Required action
Scan the lines below for the string "twig" and report how many lines contain it, giving only the number.

»»

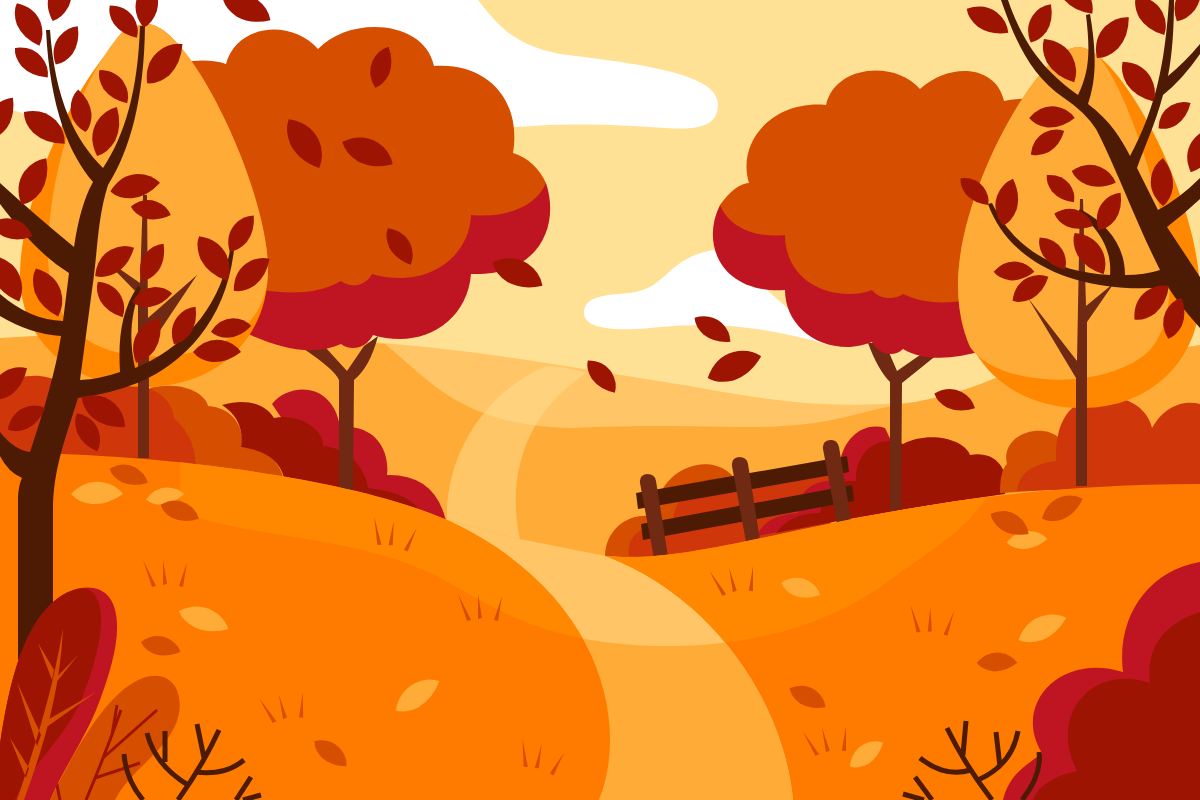
<!DOCTYPE html>
<html lang="en">
<head>
<meta charset="utf-8">
<title>Autumn landscape</title>
<style>
:root{--sky:#ffe196;--cloud:#fff;--far:#ffc566;--gold:#ffab38;--amber:#ff8800;--hill:#ff7b00;--rust:#d64e00;--ember:#cf370b;--crimson:#bf1522;--maroon:#9e1403;--trunk:#702a14;--bark:#4d1b04}
html,body{margin:0;width:1200px;height:800px;overflow:hidden;background:var(--sky)}
svg{display:block}
.sky{fill:var(--sky)}.cloud{fill:var(--cloud)}.far{fill:var(--far)}.gold{fill:var(--gold)}.amber{fill:var(--amber)}.hill{fill:var(--hill)}.rust{fill:var(--rust)}.ember{fill:var(--ember)}.crimson{fill:var(--crimson)}.maroon{fill:var(--maroon)}.trunk{fill:var(--trunk)}.bark{fill:var(--bark)}
.twig{fill:none;stroke:var(--bark);stroke-width:5}
</style>
</head>
<body>
<svg width="1200" height="800" viewBox="0 0 1200 800" role="img" aria-label="Autumn park with a winding path, trees, a fence and falling leaves">
<defs>
<path id="leaf" d="M-24 1Q-12-13 4-11Q17-9 24 1Q10 12-5 11Q-18 9-24 1Z"/>
<path id="grass" d="M-22-13L-9 13L-13 14ZM-2-13L2 11L-2 12ZM22-11L18 14L14 13Z"/>
<path id="left-hill" d="M0 452C190 455 360 482 447 520C560 572 610 660 610 740Q610 772 599 800H0Z"/>
<path id="right-hill" d="M606 556C720 568 880 484 1200 484V800H793C785 710 720 600 606 556Z"/>
<path id="path-front" d="M447 520L520 539L606 556C720 600 785 710 793 800H599C625 720 590 585 447 520Z"/>
<path id="sunlit" d="M0 440H180V512C260 540 350 535 435 575C500 610 540 642 655 646C750 648 830 625 890 580C930 550 960 535 985 500V400H0Z"/>
<clipPath id="left-clip"><use href="#left-hill"/></clipPath>
<clipPath id="right-clip"><use href="#right-hill"/></clipPath>
<clipPath id="path-clip"><use href="#path-front"/></clipPath>
</defs>

<g id="sky">
<rect class="sky" width="1200" height="800"/>
<path class="cloud" d="M0 0H478C500 28 515 45 560 54C630 63 718 72 718 104C718 128 695 130 665 128C610 124 570 123 515 127L200 180L60 130Q30 112 0 108Z"/>
<path class="cloud" d="M584 313C584 296 605 295 630 293C670 288 665 256 720 249L830 345C770 328 720 321 660 327C615 332 584 329 584 313Z"/>
</g>

<g id="distant-hills">
<path class="far" d="M370 342C480 350 560 366 640 378C740 393 800 412 915 402L880 470H380Z"/>
<path class="gold" d="M0 338Q190 325 385 344C430 380 460 425 570 428C660 424 700 427 760 427C840 425 850 412 915 402Q960 394 1000 376L1200 345V600H0Z"/>
<path class="sky" opacity=".5" d="M546 366Q570 367 586 373C530 410 505 470 520 540L447 520C445 460 480 395 546 366Z"/>
</g>

<g id="back-bushes">
<path class="rust" d="M150 388C185 380 206 395 208 406C235 408 245 430 241 447Q276 448 284 480L140 465Z"/>
<path class="ember" d="M0 386C35 365 65 380 75 395C110 375 170 380 174 418Q198 440 195 470L0 456Z"/>
<path class="crimson" d="M272 404C290 382 333 382 340 427C375 424 390 450 387 475Q435 474 446 521L330 490Z"/>
<path class="maroon" d="M222 405C245 398 265 403 274 418C300 413 324 430 323 446C350 448 366 470 368 488Q405 492 418 508L330 492L284 478Q278 452 241 447Q245 420 222 405Z"/>
<path class="rust" d="M605 556C606 525 635 510 657 518C650 470 720 440 742 490L780 540Q690 562 605 556Z"/>
<path class="ember" d="M629 556C625 530 655 520 672 527C675 480 715 470 750 485L850 470L830 525Q700 562 629 556Z"/>
<path class="crimson" d="M757 536Q765 515 798 513C800 490 810 480 840 480C835 445 860 420 885 428L905 470L850 518Z"/>
<path class="maroon" d="M776 533Q790 513 820 513C825 485 840 480 856 481C855 445 885 435 903 444C930 430 965 440 970 455C1000 450 1010 475 1005 494Q890 510 776 533Z"/>
<path class="rust" d="M1000 493Q1000 470 1007 464C1000 435 1040 422 1058 437L1080 488Z"/>
<path class="ember" d="M1017 491Q1020 465 1056 461C1055 420 1070 400 1100 397C1130 395 1148 410 1152 428C1165 405 1185 400 1200 404V486Z"/>
</g>

<g id="round-trees">
<path class="trunk" d="M339 495V380Q335 370 304 349L326 348L347 371L364 346L378 336Q370 367 354 380L353 495Z"/>
<path class="crimson" d="M546 183C560 225 540 276 471 274C468 314 436 339 400 339Q385 339 373 335C366 349 350 351 341 344C310 358 272 346 240 330V250Z"/>
<path class="rust" d="M180 62Q212 58 226 64C236 25 290 18 318 49C350 15 425 20 434 66C485 62 522 98 513 153Q535 160 546 183C535 208 505 218 471 215C470 250 440 278 400 278Q385 278 372 274C365 287 350 288 341 281C315 296 285 293 262 290L200 270Z"/>
<path class="trunk" d="M890 511V382Q878 370 868 343H885L897 371L920 355L938 354Q912 375 902 383L901 509Z"/>
<path class="crimson" d="M720 205C700 245 722 294 785 290C785 322 812 348 850 347Q862 346 872 342C880 356 895 357 903 349C925 362 955 359 985 350V250Z"/>
<path class="rust" d="M1040 98Q1020 98 1004 101C996 65 950 62 920 89C895 60 835 65 826 105C775 100 736 140 749 183Q735 184 720 205C730 230 760 238 785 235C785 270 812 294 850 294Q862 294 872 290C880 300 895 300 903 294C930 307 965 304 990 292Z"/>
</g>

<g id="tall-trees">
<path class="amber" d="M147 24C105 24 20 180 20 275C20 340 70 387 145 387C215 387 268 340 268 270C268 190 190 24 147 24Z"/>
<path class="gold" d="M147 24C190 24 268 190 268 270C268 320 230 352 165 356C95 360 49 330 48 255C48 170 80 80 122 32Q135 24 147 24Z"/>
<path class="trunk" d="M138 458V294L101 256L140 283L143 195L147 195L148 318L197 275L149 347V458Z"/>
<path class="amber" d="M1078 47C1040 47 958 190 958 285C958 360 1010 408 1082 408C1150 408 1200 360 1200 295C1200 200 1120 47 1078 47Z"/>
<path class="gold" d="M1078 47C1040 47 958 190 958 285Q958 320 970 347C1000 390 1110 390 1150 350C1180 315 1172 245 1152 180Q1125 90 1100 58Q1088 47 1078 47Z"/>
<path class="trunk" d="M1076 486V378L1028 298L1077 361L1080 199L1083 199L1086 306L1114 283L1087 322V486Z"/>
</g>

<g id="fence">
<g class="bark"><path d="M636 493L847 456L849 472L638 509ZM641 524L852 485L854 501L643 540Z"/></g>
<g class="trunk"><path d="M640 483Q639 475 647 474Q655 474 656 481L668 556L654 558ZM732 466Q731 458 739 457Q747 457 748 464L760 540L746 542ZM823 449Q822 441 830 440Q837 439 839 447L851 520L837 523Z"/></g>
</g>

<g id="foreground-hills">
<use class="gold" href="#path-front"/>
<use class="far" href="#sunlit" clip-path="url(#path-clip)"/>
<use class="hill" href="#left-hill"/>
<use class="amber" href="#sunlit" clip-path="url(#left-clip)"/>
<use class="hill" href="#right-hill"/>
<use class="amber" href="#sunlit" clip-path="url(#right-clip)"/>
</g>

<g id="grass-tufts" class="rust">
<use href="#grass" x="165" y="573"/>
<use href="#grass" transform="translate(393 534) rotate(12)"/>
<use href="#grass" x="480" y="607"/>
<use href="#grass" transform="translate(283 707) rotate(-10)"/>
<use href="#grass" transform="translate(540 757) rotate(16)"/>
<use href="#grass" transform="translate(733 580) rotate(-9)"/>
<use href="#grass" transform="translate(931 620) rotate(6)"/>
<use href="#grass" transform="translate(826 740) rotate(-9)"/>
</g>

<g id="fallen-leaves">
<g class="gold">
<use href="#leaf" transform="translate(97 493) scale(1.08 1)"/>
<use href="#leaf" transform="translate(165 496) rotate(-8) scale(.8 .75)"/>
<use href="#leaf" transform="translate(204 619) rotate(20) scale(1.1 1)"/>
<use href="#leaf" transform="translate(417 695) rotate(-34) scale(1.1 1)"/>
<use href="#leaf" transform="translate(801 588) rotate(18) scale(.85)"/>
<use href="#leaf" transform="translate(1042 628) rotate(-25) scale(1.1 1)"/>
<use href="#leaf" transform="translate(1027 540) rotate(-5) scale(.85 .8)"/>
<use href="#leaf" transform="translate(866 754) rotate(-36) scale(.85)"/>
</g>
<g class="rust">
<use href="#leaf" transform="translate(129 475) rotate(20) scale(.85)"/>
<use href="#leaf" transform="translate(180 511) rotate(20) scale(.85)"/>
<use href="#leaf" transform="translate(161 646) rotate(14) scale(.85)"/>
<use href="#leaf" transform="translate(331 753) rotate(38) scale(.85)"/>
<use href="#leaf" transform="translate(808 697) rotate(28) scale(.85)"/>
<use href="#leaf" transform="translate(997 662) scale(.85)"/>
<use href="#leaf" transform="translate(1010 523) rotate(28) scale(.9)"/>
<use href="#leaf" transform="translate(1062 508) rotate(-26) scale(.95)"/>
</g>
</g>

<g id="left-tree">
<path class="bark" d="M18 660V500C18 490 20 482 22 478Q8 472 0 456V432Q14 450 30 452C44 410 56 370 61 336Q30 334 0 316V294Q30 320 63 321L69 273C40 255 20 230 0 204V183Q35 215 74 247C78 220 84 198 93 182C70 155 50 110 46 30L50 30C55 100 75 140 103 168C125 135 138 90 140 26L145 26C144 100 130 150 108 185C97 220 98 250 92 290C88 320 84 350 80 380Q100 379 120 372C118 340 121 310 138 286L141 288C130 315 129 340 135 368C180 350 220 310 230 250L234 250C226 320 185 362 140 382Q110 394 78 398C65 440 53 470 53 510V640Z"/>
<g class="maroon">
<use href="#leaf" transform="translate(29 24) rotate(62)"/>
<use href="#leaf" transform="translate(60 -2) rotate(-70)"/>
<use href="#leaf" transform="translate(66 45) rotate(-60) scale(.92)"/>
<use href="#leaf" transform="translate(32 62) rotate(42) scale(.92)"/>
<use href="#leaf" transform="translate(124 21) rotate(50) scale(.88)"/>
<use href="#leaf" transform="translate(147 4) rotate(-80)"/>
<use href="#leaf" transform="translate(164 63) rotate(-48) scale(1.1)"/>
<use href="#leaf" transform="translate(114 86) rotate(50) scale(.9)"/>
<use href="#leaf" transform="translate(81 111) rotate(-100) scale(.9)"/>
<use href="#leaf" transform="translate(106 131) rotate(-68) scale(1.1)"/>
<use href="#leaf" transform="translate(45 127) rotate(38) scale(1.08)"/>
<use href="#leaf" transform="translate(0 118) rotate(-60)"/>
<use href="#leaf" transform="translate(33 181) rotate(-62) scale(1.1)"/>
<use href="#leaf" transform="translate(12 229) rotate(18) scale(.9)"/>
<use href="#leaf" transform="translate(135 186) rotate(-10) scale(1.05)"/>
<use href="#leaf" transform="translate(151 210) rotate(12) scale(.85)"/>
<use href="#leaf" transform="translate(7 278) rotate(60) scale(1.1)"/>
<use href="#leaf" transform="translate(48 292) rotate(65) scale(1.1)"/>
<use href="#leaf" transform="translate(114 261) rotate(-36)"/>
<use href="#leaf" transform="translate(152 262) rotate(-60) scale(.9)"/>
<use href="#leaf" transform="translate(111 299) rotate(55) scale(.9)"/>
<use href="#leaf" transform="translate(152 297) rotate(-12) scale(.85)"/>
<use href="#leaf" transform="translate(147 340) rotate(-62) scale(1.05)"/>
<use href="#leaf" transform="translate(184 325) rotate(-60) scale(.9)"/>
<use href="#leaf" transform="translate(214 258) rotate(58) scale(1.1)"/>
<use href="#leaf" transform="translate(241 233) rotate(-56) scale(.9)"/>
<use href="#leaf" transform="translate(251 274) rotate(-42)"/>
<use href="#leaf" transform="translate(231 328) rotate(-8) scale(.85)"/>
<use href="#leaf" transform="translate(217 351)"/>
<use href="#leaf" transform="translate(8 383) rotate(-40)"/>
<use href="#leaf" transform="translate(26 418) rotate(-30) scale(.9)"/>
<use href="#leaf" transform="translate(104 411) rotate(35) scale(1.1)"/>
<use href="#leaf" transform="translate(88 432) rotate(62) scale(.9)"/>
</g>
</g>

<g id="right-tree">
<path class="bark" d="M1001 0H1008C1025 50 1050 75 1078 95C1090 70 1090 50 1086 15L1090 14C1097 55 1096 80 1088 104C1110 120 1122 140 1130 156C1155 110 1165 65 1169 0H1174Q1174 45 1168 76Q1185 62 1200 44V54Q1182 80 1163 95C1155 125 1144 148 1137 168L1158 210Q1180 198 1200 178V199Q1184 214 1167 227L1200 277V328Q1180 306 1168 287C1080 295 1010 265 988 204L992 203C1015 250 1055 272 1110 275C1112 250 1100 230 1078 212L1080 209C1110 225 1125 248 1125 275Q1145 275 1160 270C1135 220 1115 165 1096 129Q1085 112 1064 98C1030 75 1015 40 1001 0Z"/>
<g class="maroon">
<use href="#leaf" transform="translate(988 20) rotate(30)"/>
<use href="#leaf" transform="translate(1040 23) rotate(-62) scale(.9)"/>
<use href="#leaf" transform="translate(1076 -4) rotate(45)"/>
<use href="#leaf" transform="translate(1112 37) rotate(-52) scale(1.08)"/>
<use href="#leaf" transform="translate(1060 60) rotate(55) scale(1.1)"/>
<use href="#leaf" transform="translate(1151 15) rotate(54)"/>
<use href="#leaf" transform="translate(1188 0) rotate(-60)"/>
<use href="#leaf" transform="translate(1139 81) rotate(52) scale(1.05)"/>
<use href="#leaf" transform="translate(1174 115) rotate(-38) scale(.85)"/>
<use href="#leaf" transform="translate(1052 117) scale(.95)"/>
<use href="#leaf" transform="translate(1047 142) rotate(-35) scale(.85)"/>
<use href="#leaf" transform="translate(1162 182) rotate(-90) scale(1)"/>
<use href="#leaf" transform="translate(1094 176) rotate(15) scale(.95)"/>
<use href="#leaf" transform="translate(1061 188) rotate(45) scale(.8)"/>
<use href="#leaf" transform="translate(1074 219) rotate(18) scale(.85)"/>
<use href="#leaf" transform="translate(1109 211) rotate(-60) scale(.9)"/>
<use href="#leaf" transform="translate(975 191) rotate(44) scale(.8)"/>
<use href="#leaf" transform="translate(1007 202) rotate(-78)"/>
<use href="#leaf" transform="translate(1053 253) rotate(52) scale(.85)"/>
<use href="#leaf" transform="translate(1090 253) rotate(55) scale(1.05)"/>
<use href="#leaf" transform="translate(1014 271) scale(.85)"/>
<use href="#leaf" transform="translate(1030 288) rotate(-34) scale(.9)"/>
<use href="#leaf" transform="translate(1151 302) rotate(-44)"/>
<use href="#leaf" transform="translate(1174 318) rotate(-72) scale(.9)"/>
<use href="#leaf" transform="translate(1200 150) rotate(-65)"/>
</g>
</g>

<g id="falling-leaves" class="maroon">
<use href="#leaf" transform="translate(247 8) rotate(25) scale(1.1)"/>
<use href="#leaf" transform="translate(381 67) rotate(-72) scale(.9)"/>
<use href="#leaf" transform="translate(305 143) rotate(58) scale(1.2)"/>
<use href="#leaf" transform="translate(368 152) rotate(24) scale(1.15)"/>
<use href="#leaf" transform="translate(400 246) rotate(58) scale(.9)"/>
<use href="#leaf" transform="translate(518 273) rotate(25) scale(1.15)"/>
<use href="#leaf" transform="translate(602 376) rotate(50) scale(.88)"/>
<use href="#leaf" transform="translate(713 329) rotate(34) scale(.9)"/>
<use href="#leaf" transform="translate(734 366) rotate(-22) scale(1.2)"/>
<use href="#leaf" transform="translate(955 400) rotate(20) scale(.9)"/>
</g>

<g id="left-plants">
<path class="hill" d="M55 800C90 735 120 680 160 676C190 676 202 704 189 732C178 760 150 775 140 800Z"/>
<path class="rust" d="M50 800C80 740 110 690 143 678C173 668 186 695 177 721C166 752 130 770 115 800Z"/>
<path fill="none" stroke="#9e1403" stroke-width="3" d="M86 800Q105 755 121 710M103 758L157 710M112 735L117 705M95 778L140 763M60 800L56 780"/>
<path class="crimson" d="M0 744C8 690 20 635 50 605C70 585 97 582 109 597C126 620 113 665 100 700C85 740 65 765 50 800H0Z"/>
<path class="maroon" d="M0 744C8 690 20 635 50 605C65 590 86 582 95 595C108 615 98 655 85 690C70 735 30 765 15 800H0Z"/>
<g class="rust"><path d="M17 800C35 745 52 695 63 628C60 695 42 750 24 800ZM54 670L38 643L52 680ZM54 680L78 655L51 689ZM44 722L96 692L41 731ZM41 735L17 682L37 746ZM29 768L10 738L26 778Z"/></g>
</g>

<g id="right-bush">
<path class="crimson" d="M1003 800C1010 772 1028 765 1042 753C1012 705 1060 652 1123 672C1116 615 1150 570 1200 562V800Z"/>
<path class="maroon" d="M1033 800C1040 783 1058 775 1077 771C1048 715 1092 663 1150 683C1145 645 1168 622 1200 612V800Z"/>
</g>

<g id="twigs" class="twig">
<path d="M178 800Q203 765 219 730M188 785Q155 765 147 733M165 762V731M204 758L197 724M195 772Q225 776 244 760M143 800Q126 780 124 754M236 800L251 777M243 800L261 795"/>
<path d="M992 800Q965 765 947 728M978 780Q1012 765 1018 731M1000 767L996 732M963 755L966 721M971 770Q945 778 920 758M1022 800Q1042 775 1039 752M932 800L915 777M924 800L903 794"/>
</g>
</svg>
</body>
</html>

««

Solved problem
2